5. Two Checks

Having created your outline you should then do a couple of checks. Firstly does it meet the goal that you identified earlier? Secondly, you may have a word count in mind for your content. If it’s a blog post 300 words might be sufficient. However if you are creating a chapter for a book you may want a higher word count.

Whether you are creating articles, blog posts, books, or scripts for video or audio presentations it pays to create an outline. This way you can ensure the finished product flows properly, contains useful information, and is more likely to reach the objective and produce the results you are after.

4 Resources for Clear, Readable Blog Posts

Blog key on keyboardThis week I’m going to outline some resources that may make it easier to produce clear, readable blog posts. All of these are free. I hope you find them useful.

1. Blog Topics

If you’re stuck for ideas for your next blog posts take a look at Hubspot’s Blog Topic Generator. Enter some nouns that best describe the information you want to convey and the software will produce a list of five post ideas.

For example I entered the words “Facebook” “privacy” and “Europe” and received these suggestions:

15 best blogs to follow about Facebook

10 Signs You Should Invest in privacy

The Ultimate Cheat Sheet on Europe

14 Common Misconceptions About Facebook

5 Tools Everyone in the privacy Industry Should Be Using

Okay, in my opinion some suggestions are better than others, but it gives you a place to start.

You can also get a year’s worth of suggestions in exchange for some details (email address, etc.). Take a look if you’re frequently short of ideas.

2. Content Ideas

Another resource that might help with content ideas is Portent’s Content Idea Generator.
Put in a keyword and you’ll get a title that may be instantly useable or one that suggests others.

Having written your blog post it’s time to edit.
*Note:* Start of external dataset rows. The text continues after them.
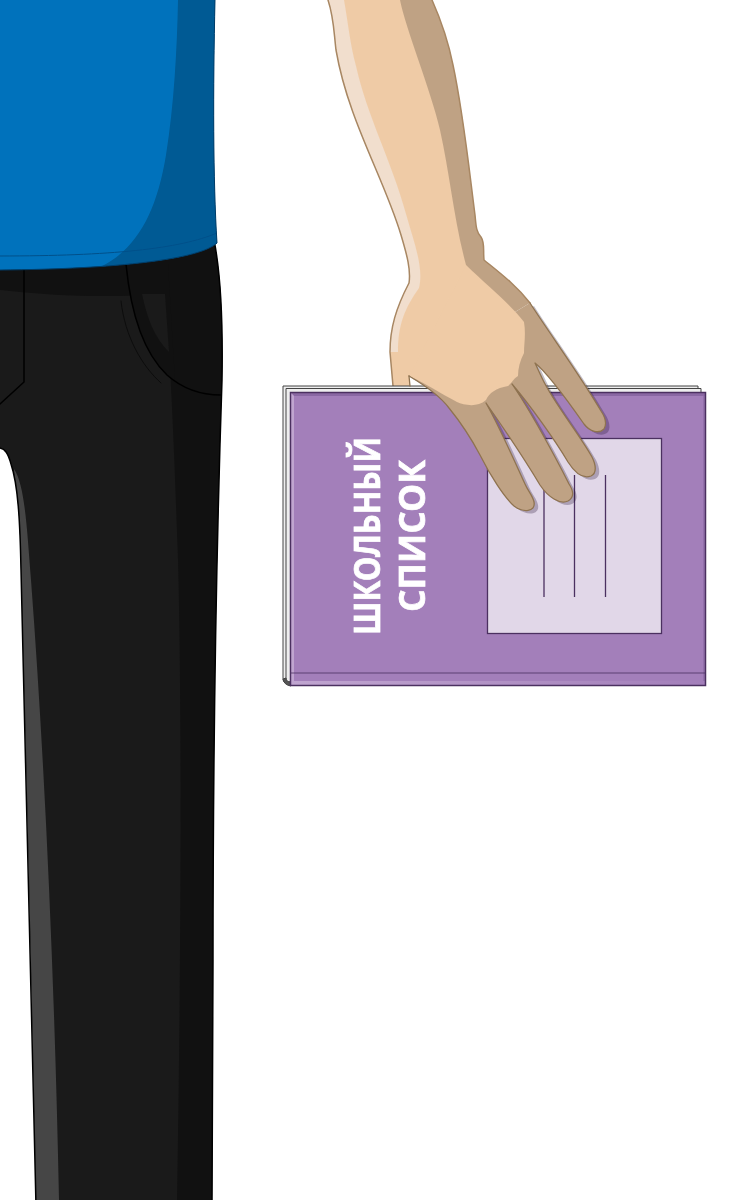
<!DOCTYPE html>
<html lang="ru">
<head>
<meta charset="utf-8">
<title>Школьный список</title>
<style>
:root {
  --paper: #fff;
  --shirt: #0072bc; --shirt-shade: #005a94; --shirt-line: #00508a; --shirt-edge: #003c68;
  --trousers: #1a1a1a; --trousers-shade: #111; --trousers-light: #464646; --seam: #000;
  --skin: #efcba6; --skin-light: #f1decd; --skin-shade: #bfa284; --skin-line: #a88763; --finger-line: #8f7350;
  --cover: #a37fba; --cover-edge: #8a68a3; --cover-light: #c0a5d0; --ink: #4b3060;
  --label: #e1d7e8; --page: #eee; --page-line: #444;
}
html, body { margin: 0; overflow: hidden; background: var(--paper); }
.scene { display: block; width: 750px; height: 1200px; }
.book-title { font: 700 36px "Open Sans", "Noto Sans", sans-serif; fill: var(--paper); stroke: var(--paper); stroke-width: 0.8; }
.line { fill: none; stroke-linejoin: round; stroke-linecap: round; }
</style>
</head>
<body>
<svg class="scene" viewBox="0 0 750 1200" xmlns="http://www.w3.org/2000/svg">
  <defs>
    <path id="arm-outline" d="M326 -6L328 0C334 18 334 34 336 50C348 120 384 178 401 235C407 255 411 270 409 283C396 308 390 328 390 352L393 386H410L409 376L530 303C516 285 500 273 484 260C483 250 485 243 481 237C476 232 476 225 475 215C468 160 463 112 453 65C448 40 440 18 432 0L430 -6Z"/>
    <path id="finger-outline" d="M409 376C426 386 440 396 449 408C462 424 471 438 480 455C490 475 504 497 514 506C523 513 536 512 534 502C533 496 528 491 525 484C514 460 500 428 486 403C505 430 525 460 540 485C548 497 560 505 568 501C575 497 573 490 569 484C556 458 530 410 512 384C530 405 555 440 568 462C575 473 583 479 591 476C597 473 596 465 592 457C580 435 553 402 542 378L535 363C549 374 570 404 584 424C590 432 599 434 604 429C607 424 605 417 601 411C580 375 552 337 530 303"/>
    <path id="trouser-outline" d="M-6 240H214C221 275 223 320 222 380C216 560 213 760 213 960L212 1206H36C32 1000 27 790 21 570C20 520 18 485 11 464C8 453 5 449 0 448H-6Z"/>
    <path id="shirt-outline" d="M0 0H215C213 90 213 180 217 243C200 259 120 269 0 270Z"/>
    <clipPath id="arm-clip"><use href="#arm-outline"/></clipPath>
    <clipPath id="trouser-clip"><use href="#trouser-outline"/></clipPath>
    <clipPath id="shirt-clip"><use href="#shirt-outline"/></clipPath>
    <linearGradient id="edge-fade">
      <stop offset="0" stop-color="var(--cover-light)"/>
      <stop offset="1" stop-color="var(--cover)"/>
    </linearGradient>
  </defs>

  <rect width="750" height="1200" fill="var(--paper)"/>

  <g id="trousers">
    <use href="#trouser-outline" fill="var(--trousers)"/>
    <g clip-path="url(#trouser-clip)">
      <path d="M0 240H240V1200H177C181 960 182 720 178 560C175 480 172 380 165 294C110 298 50 296 0 290Z" fill="var(--trousers-shade)"/>
      <path d="M126 264C131 316 144 353 167 375L175 381L168 264Z" fill="var(--trousers-shade)"/>
      <path d="M142 294H165L169 352C154 337 147 318 142 294Z" fill="var(--trousers)"/>
      <path d="M14 469C25 485 27 530 31 580C46 780 55 1000 59 1200H30L18 520Z" fill="var(--trousers-light)"/>
    </g>
    <path class="line" d="M121 301C125 337 142 366 161 383" stroke="#0c0c0c"/>
    <path class="line" d="M24 268V382L0 404M126 264C131 316 144 353 167 375C185 391 204 395 221 395" stroke="var(--seam)" stroke-width="1.5"/>
    <use href="#trouser-outline" class="line" stroke="var(--seam)" stroke-width="1.5"/>
  </g>

  <g id="shirt">
    <use href="#shirt-outline" fill="var(--shirt)"/>
    <g clip-path="url(#shirt-clip)">
      <path d="M178 0H230V272H92L102 266C138 248 157 210 166 155C174 105 177 50 178 0Z" fill="var(--shirt-shade)"/>
      <path class="line" d="M0 256C110 256 180 249 217 233" stroke="var(--shirt-line)"/>
    </g>
    <path class="line" d="M215 0C213 90 213 180 217 243C200 259 120 269 0 270" stroke="var(--shirt-edge)"/>
  </g>

  <g id="arm">
    <use href="#arm-outline" fill="var(--skin-shade)"/>
    <g clip-path="url(#arm-clip)">
      <path d="M320 0H400C406 30 430 88 440 130C450 175 454 220 466 265L480 330L409 376L410 390H380Z" fill="var(--skin)"/>
      <path d="M320 0H344C348 22 350 44 356 66C367 116 392 162 406 214C414 242 424 268 419 288C405 308 398 324 398 352H380L395 280Z" fill="var(--skin-light)"/>
    </g>
    <path class="line" d="M328 0C334 18 334 34 336 50C348 120 384 178 401 235C407 255 411 270 409 283C396 308 390 328 390 352L393 386M432 0C440 18 448 40 453 65C463 112 468 160 475 215C476 225 476 232 481 237C485 243 483 250 484 260C500 273 516 285 530 303" stroke="var(--skin-line)" stroke-width="1.5"/>
  </g>

  <g id="register-book">
    <g id="pages" fill="var(--page)" stroke="var(--page-line)">
      <path d="M283 386H698V392L291 684Q283 684 283 679Z"/>
      <path d="M286 388.500H701V394L291 682H286Z"/>
      <path d="M283 679Q284 685 291 686V682Q286 682 286 678Z" fill="#555"/>
    </g>
    <g id="cover">
      <rect x="290" y="392" width="415" height="294" fill="var(--cover)"/>
      <path d="M290 392H705V396H294Z" fill="var(--cover-edge)"/>
      <rect x="703" y="394" width="2" height="292" fill="var(--cover-edge)" opacity=".6"/>
      <path d="M290 392L294 396V682H290Z" fill="var(--cover-light)"/>
      <rect x="290" y="681" width="415" height="4" fill="url(#edge-fade)"/>
      <path d="M290 673H705" stroke="var(--ink)" opacity=".8"/>
      <rect x="290.500" y="392.500" width="415" height="293" fill="none" stroke="var(--ink)" stroke-width="1.5"/>
    </g>
    <g class="book-title">
      <text transform="translate(380 635) rotate(-90)" textLength="198" lengthAdjust="spacingAndGlyphs">ШКОЛЬНЫЙ</text>
      <text transform="translate(425 612) rotate(-90)" textLength="152" lengthAdjust="spacingAndGlyphs">СПИСОК</text>
    </g>
    <g id="name-label" stroke="var(--ink)" stroke-width="1.3">
      <rect x="487.500" y="438.500" width="174" height="195" fill="var(--label)"/>
      <path d="M544 475V597M574.500 475V597M605.500 475V597" fill="none"/>
    </g>
  </g>

  <g id="hand">
    <use href="#finger-outline" x="4" y="3" fill="#201030" opacity=".28"/>
    <use href="#finger-outline" fill="var(--skin-shade)"/>
    <path id="palm" d="M409 376L466 265C490 288 510 304 524 322C526 334 524 344 524 353C520 361 518 368 518 376C513 379 511 384 508 386C496 388 489 393 486 400C477 408 464 405 457 402C440 393 425 383 409 376Z" fill="var(--skin)"/>
    <path class="line" d="M410 386L409 376" stroke="var(--finger-line)" stroke-width="1.3"/>
    <use href="#finger-outline" class="line" stroke="var(--finger-line)" stroke-width="1.3"/>
  </g>
</svg>
</body>
</html>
Here are a couple of resources that will help you improve your first draft.

3. Clear writing

Go to Hemmingway and you’ll see an explanation of how it works. Essentially the text is colour coded to highlight where you could use a shorter word, a verb instead of an adverb, and how easy sentences are to read. There’s a key at the side of the page to explain what you should be aiming for and there’s also a colour bar to indicate the readability of your text. Get a grade less than ten and you’ve produced a piece of bold, clear writing.

Select the Write button on the page and you can paste onto the page or type in your text. Then click the Edit button and your text is evaluated. Alternatively a desktop version is available.

4. Readability

If you want to check the readability of a post you’ve already published go to The Readability Test Tool. Here you can enter a web address and get an analysis of the content. At first the results seem a bit too technical to understand, but scroll down and you’ll get an explanation. Essentially anything given a green colour is easy to read.

You can also enter your own text as with Hemmingway, but this time the tool strips out any HTML coding that is included.